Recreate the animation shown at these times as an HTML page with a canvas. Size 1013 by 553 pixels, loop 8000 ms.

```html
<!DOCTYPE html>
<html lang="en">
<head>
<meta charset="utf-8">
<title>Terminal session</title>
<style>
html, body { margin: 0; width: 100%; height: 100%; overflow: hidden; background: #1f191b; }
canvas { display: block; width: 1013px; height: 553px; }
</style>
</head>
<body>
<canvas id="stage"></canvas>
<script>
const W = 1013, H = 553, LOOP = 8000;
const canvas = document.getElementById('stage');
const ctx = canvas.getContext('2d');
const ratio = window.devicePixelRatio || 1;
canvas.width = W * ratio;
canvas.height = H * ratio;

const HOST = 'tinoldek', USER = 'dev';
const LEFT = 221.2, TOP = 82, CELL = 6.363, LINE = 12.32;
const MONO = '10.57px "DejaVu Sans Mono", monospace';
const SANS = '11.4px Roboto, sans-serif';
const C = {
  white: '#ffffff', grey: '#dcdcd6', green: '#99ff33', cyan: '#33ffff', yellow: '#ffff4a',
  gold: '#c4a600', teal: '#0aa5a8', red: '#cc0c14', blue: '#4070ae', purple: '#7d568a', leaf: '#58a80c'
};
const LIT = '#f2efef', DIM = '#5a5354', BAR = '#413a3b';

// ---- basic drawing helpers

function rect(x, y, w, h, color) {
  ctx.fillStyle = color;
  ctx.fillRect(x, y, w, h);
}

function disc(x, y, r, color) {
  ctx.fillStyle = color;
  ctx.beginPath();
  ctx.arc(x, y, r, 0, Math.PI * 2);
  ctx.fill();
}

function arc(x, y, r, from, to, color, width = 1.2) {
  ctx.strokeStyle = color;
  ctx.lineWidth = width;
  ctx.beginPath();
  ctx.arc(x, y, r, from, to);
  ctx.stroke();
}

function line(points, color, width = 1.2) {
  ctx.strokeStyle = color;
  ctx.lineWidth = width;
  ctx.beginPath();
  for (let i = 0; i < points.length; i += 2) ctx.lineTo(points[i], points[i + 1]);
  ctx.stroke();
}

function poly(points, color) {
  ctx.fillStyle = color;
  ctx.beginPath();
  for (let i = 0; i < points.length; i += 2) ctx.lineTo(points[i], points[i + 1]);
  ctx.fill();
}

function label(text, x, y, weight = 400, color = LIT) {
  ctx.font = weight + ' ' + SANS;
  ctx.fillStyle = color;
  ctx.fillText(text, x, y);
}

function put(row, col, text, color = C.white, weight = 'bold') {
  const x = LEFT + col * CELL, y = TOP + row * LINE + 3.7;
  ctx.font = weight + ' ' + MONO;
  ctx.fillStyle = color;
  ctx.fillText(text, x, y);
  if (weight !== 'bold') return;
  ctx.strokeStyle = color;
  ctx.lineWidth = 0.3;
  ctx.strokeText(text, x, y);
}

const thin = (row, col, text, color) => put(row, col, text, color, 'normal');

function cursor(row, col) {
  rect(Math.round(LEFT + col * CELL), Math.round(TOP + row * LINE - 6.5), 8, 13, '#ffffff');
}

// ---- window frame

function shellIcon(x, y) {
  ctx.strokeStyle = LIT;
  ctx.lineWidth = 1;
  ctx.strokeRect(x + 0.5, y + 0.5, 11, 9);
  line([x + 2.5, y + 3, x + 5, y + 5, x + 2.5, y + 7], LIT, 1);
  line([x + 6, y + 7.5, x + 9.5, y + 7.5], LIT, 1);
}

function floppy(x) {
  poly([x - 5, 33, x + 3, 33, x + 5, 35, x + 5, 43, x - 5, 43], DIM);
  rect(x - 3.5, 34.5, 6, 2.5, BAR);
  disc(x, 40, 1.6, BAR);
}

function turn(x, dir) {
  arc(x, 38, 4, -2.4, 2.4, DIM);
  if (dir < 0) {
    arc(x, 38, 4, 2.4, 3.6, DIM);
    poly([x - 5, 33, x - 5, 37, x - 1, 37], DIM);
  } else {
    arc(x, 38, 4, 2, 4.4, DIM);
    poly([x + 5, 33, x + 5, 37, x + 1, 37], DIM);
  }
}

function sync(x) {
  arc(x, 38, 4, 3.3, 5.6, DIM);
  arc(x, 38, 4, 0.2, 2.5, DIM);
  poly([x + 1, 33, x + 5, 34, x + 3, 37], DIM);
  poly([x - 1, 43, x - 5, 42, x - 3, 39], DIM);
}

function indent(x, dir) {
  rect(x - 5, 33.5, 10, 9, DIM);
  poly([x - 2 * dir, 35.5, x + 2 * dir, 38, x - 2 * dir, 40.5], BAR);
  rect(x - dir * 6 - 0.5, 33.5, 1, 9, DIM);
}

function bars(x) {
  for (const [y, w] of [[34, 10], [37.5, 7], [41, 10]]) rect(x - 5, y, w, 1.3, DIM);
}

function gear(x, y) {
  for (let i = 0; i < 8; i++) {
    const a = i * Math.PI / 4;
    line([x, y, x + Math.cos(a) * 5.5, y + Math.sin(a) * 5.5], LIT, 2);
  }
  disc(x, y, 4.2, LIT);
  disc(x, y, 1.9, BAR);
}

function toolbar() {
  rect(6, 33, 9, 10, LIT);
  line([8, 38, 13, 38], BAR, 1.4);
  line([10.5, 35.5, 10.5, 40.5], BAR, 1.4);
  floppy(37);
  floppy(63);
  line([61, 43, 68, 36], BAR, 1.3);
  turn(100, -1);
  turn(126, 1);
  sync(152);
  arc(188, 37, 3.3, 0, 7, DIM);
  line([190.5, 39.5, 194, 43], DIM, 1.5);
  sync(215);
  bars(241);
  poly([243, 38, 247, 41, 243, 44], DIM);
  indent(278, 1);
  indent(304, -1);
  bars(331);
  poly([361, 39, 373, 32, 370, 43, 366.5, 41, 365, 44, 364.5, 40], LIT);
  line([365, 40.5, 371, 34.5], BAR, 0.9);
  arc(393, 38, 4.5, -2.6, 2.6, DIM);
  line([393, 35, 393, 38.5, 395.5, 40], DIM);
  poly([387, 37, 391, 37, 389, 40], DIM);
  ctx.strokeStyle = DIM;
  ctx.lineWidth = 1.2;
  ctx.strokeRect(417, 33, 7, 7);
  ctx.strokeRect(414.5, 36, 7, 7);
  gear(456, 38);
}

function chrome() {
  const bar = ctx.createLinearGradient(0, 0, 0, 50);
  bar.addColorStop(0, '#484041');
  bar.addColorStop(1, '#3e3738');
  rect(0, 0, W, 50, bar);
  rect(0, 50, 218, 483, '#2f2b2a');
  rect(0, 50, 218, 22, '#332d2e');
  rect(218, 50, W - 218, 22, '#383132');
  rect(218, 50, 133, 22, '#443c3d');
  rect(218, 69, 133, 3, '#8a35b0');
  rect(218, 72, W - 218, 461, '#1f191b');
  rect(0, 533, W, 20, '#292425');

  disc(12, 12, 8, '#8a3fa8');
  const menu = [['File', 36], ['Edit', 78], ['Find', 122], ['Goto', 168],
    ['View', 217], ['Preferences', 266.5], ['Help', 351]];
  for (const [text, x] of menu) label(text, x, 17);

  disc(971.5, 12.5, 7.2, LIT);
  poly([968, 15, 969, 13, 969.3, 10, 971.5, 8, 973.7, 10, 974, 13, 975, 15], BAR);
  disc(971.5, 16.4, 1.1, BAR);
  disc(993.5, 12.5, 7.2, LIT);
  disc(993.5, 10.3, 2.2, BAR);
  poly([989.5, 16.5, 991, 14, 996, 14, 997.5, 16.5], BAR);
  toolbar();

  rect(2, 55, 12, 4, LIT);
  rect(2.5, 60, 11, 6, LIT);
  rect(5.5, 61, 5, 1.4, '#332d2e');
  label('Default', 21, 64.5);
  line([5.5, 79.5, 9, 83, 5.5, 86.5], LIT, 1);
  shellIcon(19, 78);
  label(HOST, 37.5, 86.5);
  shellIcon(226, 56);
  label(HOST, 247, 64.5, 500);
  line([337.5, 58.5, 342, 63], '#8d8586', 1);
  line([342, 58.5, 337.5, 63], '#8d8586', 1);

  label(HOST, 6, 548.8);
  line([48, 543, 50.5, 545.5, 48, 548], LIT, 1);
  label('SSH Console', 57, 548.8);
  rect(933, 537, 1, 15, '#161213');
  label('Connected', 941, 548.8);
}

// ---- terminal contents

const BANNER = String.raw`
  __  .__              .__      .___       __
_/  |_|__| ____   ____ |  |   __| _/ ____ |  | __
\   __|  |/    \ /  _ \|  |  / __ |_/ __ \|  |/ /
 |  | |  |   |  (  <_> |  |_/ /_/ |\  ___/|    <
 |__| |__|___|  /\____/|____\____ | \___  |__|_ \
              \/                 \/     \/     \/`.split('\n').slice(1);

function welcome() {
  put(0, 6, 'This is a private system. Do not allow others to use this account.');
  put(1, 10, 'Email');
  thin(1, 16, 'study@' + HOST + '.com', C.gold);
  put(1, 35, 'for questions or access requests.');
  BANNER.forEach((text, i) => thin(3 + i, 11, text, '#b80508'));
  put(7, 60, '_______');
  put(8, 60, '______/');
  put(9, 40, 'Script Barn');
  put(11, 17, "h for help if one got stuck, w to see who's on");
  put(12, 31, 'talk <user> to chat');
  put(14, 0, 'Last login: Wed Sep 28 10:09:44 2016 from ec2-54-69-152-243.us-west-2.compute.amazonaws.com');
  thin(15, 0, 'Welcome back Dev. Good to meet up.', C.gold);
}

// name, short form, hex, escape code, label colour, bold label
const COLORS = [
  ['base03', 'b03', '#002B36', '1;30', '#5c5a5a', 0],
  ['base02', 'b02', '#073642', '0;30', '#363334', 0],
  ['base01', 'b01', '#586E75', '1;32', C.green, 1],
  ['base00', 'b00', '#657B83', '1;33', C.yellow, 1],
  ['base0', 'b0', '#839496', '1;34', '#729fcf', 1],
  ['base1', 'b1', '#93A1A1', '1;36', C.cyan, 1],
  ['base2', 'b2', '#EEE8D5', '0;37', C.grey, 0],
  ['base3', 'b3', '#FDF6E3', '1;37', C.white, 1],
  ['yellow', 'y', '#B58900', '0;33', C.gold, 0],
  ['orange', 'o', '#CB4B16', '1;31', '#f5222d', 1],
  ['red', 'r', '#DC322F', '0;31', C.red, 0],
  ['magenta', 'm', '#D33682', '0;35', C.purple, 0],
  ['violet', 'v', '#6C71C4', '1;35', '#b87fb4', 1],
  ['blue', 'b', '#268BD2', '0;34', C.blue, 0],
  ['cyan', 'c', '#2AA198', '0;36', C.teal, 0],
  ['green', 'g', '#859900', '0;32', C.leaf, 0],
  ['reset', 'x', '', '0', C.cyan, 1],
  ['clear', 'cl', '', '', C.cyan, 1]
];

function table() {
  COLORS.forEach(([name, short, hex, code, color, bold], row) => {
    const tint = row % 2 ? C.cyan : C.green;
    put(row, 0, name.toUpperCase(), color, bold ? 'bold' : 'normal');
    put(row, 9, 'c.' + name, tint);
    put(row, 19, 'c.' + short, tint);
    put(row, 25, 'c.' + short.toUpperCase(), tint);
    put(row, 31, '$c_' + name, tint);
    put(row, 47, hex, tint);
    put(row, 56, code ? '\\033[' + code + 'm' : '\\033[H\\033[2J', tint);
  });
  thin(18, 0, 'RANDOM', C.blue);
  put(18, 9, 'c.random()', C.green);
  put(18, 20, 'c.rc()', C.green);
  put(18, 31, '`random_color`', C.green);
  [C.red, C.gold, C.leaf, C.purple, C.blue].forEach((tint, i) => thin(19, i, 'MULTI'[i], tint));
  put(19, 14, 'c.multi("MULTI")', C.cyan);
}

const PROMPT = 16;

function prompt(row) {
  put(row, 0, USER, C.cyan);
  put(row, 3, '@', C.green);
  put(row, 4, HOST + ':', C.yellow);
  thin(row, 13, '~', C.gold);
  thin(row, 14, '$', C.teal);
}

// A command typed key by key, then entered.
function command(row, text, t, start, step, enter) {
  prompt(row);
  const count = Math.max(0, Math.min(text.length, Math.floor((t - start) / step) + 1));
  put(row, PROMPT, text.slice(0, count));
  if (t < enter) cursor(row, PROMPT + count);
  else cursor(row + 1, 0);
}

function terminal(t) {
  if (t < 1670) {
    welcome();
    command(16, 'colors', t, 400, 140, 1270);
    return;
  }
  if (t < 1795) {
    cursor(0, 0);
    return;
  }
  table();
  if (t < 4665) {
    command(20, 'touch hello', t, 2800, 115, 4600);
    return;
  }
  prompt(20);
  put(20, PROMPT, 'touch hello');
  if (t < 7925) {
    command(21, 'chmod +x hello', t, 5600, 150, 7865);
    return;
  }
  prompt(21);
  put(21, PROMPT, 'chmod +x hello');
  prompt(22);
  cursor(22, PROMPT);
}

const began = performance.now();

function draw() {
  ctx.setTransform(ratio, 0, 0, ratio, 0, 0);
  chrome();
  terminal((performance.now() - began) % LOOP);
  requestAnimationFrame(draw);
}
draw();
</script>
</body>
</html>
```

++++++

■ Brief: What is the number of lines in the material above that carry the word "began"? Respond with that count and nothing more.

■ Exercise answer: 2